[*] 263. The following four classes of verbs regularly derived from other verbs have special meanings connected with their terminations.
[*] Note.--These classes are all really denominative in their origin, but the formations had become so associated with actual verbs that new derivatives were often formed directly from verbs without the intervention of a noun-stem.
- Inceptives or Inchoatives add -scō
1 to the present stem of
verbs. They denote the beginning of an
action and are of the Third Conjugation. Of some there is no
simple verb in existence:—
- calē-scō, grow warm, from caleō, be warm.
- labā-scō, begin to totter, from labō, totter.
- scī-scō, determine, from sciō, know.
- con-cupī-scō, conceive a desire for, from cupiō, desire.
- alē-scō, grow, from alō, feed.
- So īrā-scor, get angry; cf. īrā-tus .
- iuvenē-scō, grow young; cf. iuvenis, young man.
- mītē-scō, grow mild; cf. mītis, mild.
- vesperā-scit, it is getting late; cf. vesper, evening.
[*] Note 2.--Inceptives properly have only the present stem, but many use the perfect and supine systems of simple verbs: as, calēscō, grow warm, caluī; ārdēscō, blaze forth, ārsī; proficīscor, set out, profectus .
- Intensives or Iteratives are formed from the Supine stem
and end in-tō or -itō (rarely -sō). They denote a forcible or repeatedaction, but this special sense often disappears.
Those derived from verbs of the First Conjugation end in
-itō (not -ātō).
- iac-tō, hurl, from iaciō, throw.
- dormī-tō, be sleepy, from dormiō, sleep.
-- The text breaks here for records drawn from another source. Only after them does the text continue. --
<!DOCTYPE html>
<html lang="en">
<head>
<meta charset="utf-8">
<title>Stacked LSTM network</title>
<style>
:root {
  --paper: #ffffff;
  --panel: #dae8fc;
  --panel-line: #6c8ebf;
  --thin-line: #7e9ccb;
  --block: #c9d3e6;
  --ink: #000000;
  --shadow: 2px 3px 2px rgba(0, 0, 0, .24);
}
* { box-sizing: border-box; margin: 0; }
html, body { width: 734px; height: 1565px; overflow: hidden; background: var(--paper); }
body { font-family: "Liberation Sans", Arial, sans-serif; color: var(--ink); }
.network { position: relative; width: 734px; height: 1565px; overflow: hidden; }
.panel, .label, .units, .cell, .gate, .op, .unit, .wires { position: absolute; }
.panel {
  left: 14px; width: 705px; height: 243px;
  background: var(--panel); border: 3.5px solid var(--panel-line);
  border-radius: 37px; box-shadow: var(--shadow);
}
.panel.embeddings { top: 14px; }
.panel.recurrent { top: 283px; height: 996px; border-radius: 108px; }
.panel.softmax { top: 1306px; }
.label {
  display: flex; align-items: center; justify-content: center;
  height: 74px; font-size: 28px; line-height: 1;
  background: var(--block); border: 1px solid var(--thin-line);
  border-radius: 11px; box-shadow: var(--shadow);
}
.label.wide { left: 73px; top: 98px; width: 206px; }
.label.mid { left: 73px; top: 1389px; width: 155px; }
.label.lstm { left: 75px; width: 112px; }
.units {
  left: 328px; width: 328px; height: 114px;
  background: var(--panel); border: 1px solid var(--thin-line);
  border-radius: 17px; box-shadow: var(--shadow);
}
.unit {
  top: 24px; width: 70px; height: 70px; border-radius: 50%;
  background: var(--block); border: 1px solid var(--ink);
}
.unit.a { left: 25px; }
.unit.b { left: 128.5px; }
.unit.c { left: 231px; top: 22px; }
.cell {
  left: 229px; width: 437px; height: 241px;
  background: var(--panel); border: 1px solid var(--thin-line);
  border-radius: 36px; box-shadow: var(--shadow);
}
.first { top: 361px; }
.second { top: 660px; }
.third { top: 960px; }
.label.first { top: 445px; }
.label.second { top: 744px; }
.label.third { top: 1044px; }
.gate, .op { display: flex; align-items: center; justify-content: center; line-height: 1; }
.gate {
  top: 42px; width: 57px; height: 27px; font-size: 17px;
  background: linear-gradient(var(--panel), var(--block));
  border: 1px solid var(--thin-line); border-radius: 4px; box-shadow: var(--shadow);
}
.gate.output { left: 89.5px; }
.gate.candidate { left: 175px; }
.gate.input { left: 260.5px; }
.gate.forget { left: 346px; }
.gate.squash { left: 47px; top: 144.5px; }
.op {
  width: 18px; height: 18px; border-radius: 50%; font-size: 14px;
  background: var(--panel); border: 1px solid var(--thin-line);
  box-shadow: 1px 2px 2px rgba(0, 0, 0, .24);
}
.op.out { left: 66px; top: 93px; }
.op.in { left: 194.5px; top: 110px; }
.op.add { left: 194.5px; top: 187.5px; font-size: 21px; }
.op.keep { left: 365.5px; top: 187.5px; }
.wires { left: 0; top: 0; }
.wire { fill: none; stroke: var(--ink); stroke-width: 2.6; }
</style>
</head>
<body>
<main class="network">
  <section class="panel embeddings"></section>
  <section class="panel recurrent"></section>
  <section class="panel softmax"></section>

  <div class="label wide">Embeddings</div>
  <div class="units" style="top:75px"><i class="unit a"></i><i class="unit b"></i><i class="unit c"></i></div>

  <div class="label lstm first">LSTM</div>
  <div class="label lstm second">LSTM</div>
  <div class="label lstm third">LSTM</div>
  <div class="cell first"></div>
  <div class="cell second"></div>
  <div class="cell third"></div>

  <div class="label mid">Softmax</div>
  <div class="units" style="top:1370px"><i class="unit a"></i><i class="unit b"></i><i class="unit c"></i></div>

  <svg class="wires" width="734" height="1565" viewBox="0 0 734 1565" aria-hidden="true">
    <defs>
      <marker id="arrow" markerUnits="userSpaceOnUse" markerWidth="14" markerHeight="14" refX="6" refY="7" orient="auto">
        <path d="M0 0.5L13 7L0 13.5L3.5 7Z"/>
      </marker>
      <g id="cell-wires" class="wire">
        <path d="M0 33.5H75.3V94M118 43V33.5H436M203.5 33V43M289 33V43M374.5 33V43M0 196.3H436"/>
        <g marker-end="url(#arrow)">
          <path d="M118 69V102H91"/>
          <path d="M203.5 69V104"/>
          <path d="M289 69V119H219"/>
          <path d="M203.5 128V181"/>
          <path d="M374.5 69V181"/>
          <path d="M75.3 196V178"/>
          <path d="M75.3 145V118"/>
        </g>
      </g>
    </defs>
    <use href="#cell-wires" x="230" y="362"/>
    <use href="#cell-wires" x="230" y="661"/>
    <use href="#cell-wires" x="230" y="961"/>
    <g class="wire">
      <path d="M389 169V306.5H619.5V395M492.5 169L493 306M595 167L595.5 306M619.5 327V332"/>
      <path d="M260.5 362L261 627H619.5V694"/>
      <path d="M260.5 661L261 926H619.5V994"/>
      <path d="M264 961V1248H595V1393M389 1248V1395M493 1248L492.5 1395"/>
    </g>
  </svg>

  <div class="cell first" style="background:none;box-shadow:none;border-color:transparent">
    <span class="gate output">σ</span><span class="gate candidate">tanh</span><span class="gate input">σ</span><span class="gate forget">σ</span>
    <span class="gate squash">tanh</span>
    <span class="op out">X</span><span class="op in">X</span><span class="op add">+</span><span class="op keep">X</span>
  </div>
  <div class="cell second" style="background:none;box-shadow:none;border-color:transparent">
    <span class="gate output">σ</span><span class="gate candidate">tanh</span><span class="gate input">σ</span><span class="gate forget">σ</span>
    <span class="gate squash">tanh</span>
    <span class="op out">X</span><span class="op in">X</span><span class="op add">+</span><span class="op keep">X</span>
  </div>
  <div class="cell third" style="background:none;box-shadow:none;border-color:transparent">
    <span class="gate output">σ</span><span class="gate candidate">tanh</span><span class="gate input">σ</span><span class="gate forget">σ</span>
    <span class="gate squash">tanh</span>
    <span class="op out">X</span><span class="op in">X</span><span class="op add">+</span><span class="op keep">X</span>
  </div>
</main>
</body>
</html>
- vol-itō, flit, from volō, fly.
- vēndi-tō, try to sell, from vēndō, sell.
- quas-sō, shatter, from quatiō, shake.
- cap-essō, lay hold on, from capiō, take.
- fac-essō, do (with energy), from faciō, do.
- pet-esso, pet-issō, seek (eagerly), from petō, seek.
- arcessō , arcessĕre , arcessīvī , arcessītum, summon.
- lacessō , lacessĕre , lacessīvī , lacessītum, provoke.
- Diminutives end in -illō, and denote a feeble or pettyaction:—
[*] Note 2.--Diminutives are formed from verb-stems derived from real or supposed diminutive nouns.
- Desideratives end in -turiō (-suriō), and express longing or wishing.They are
of the fourth conjugation, and only two are in common
- par-turiō, be in labor, from pariō, bring forth.
- ē-suriō (for † ed-turiō ), be hungry, from edō, eat.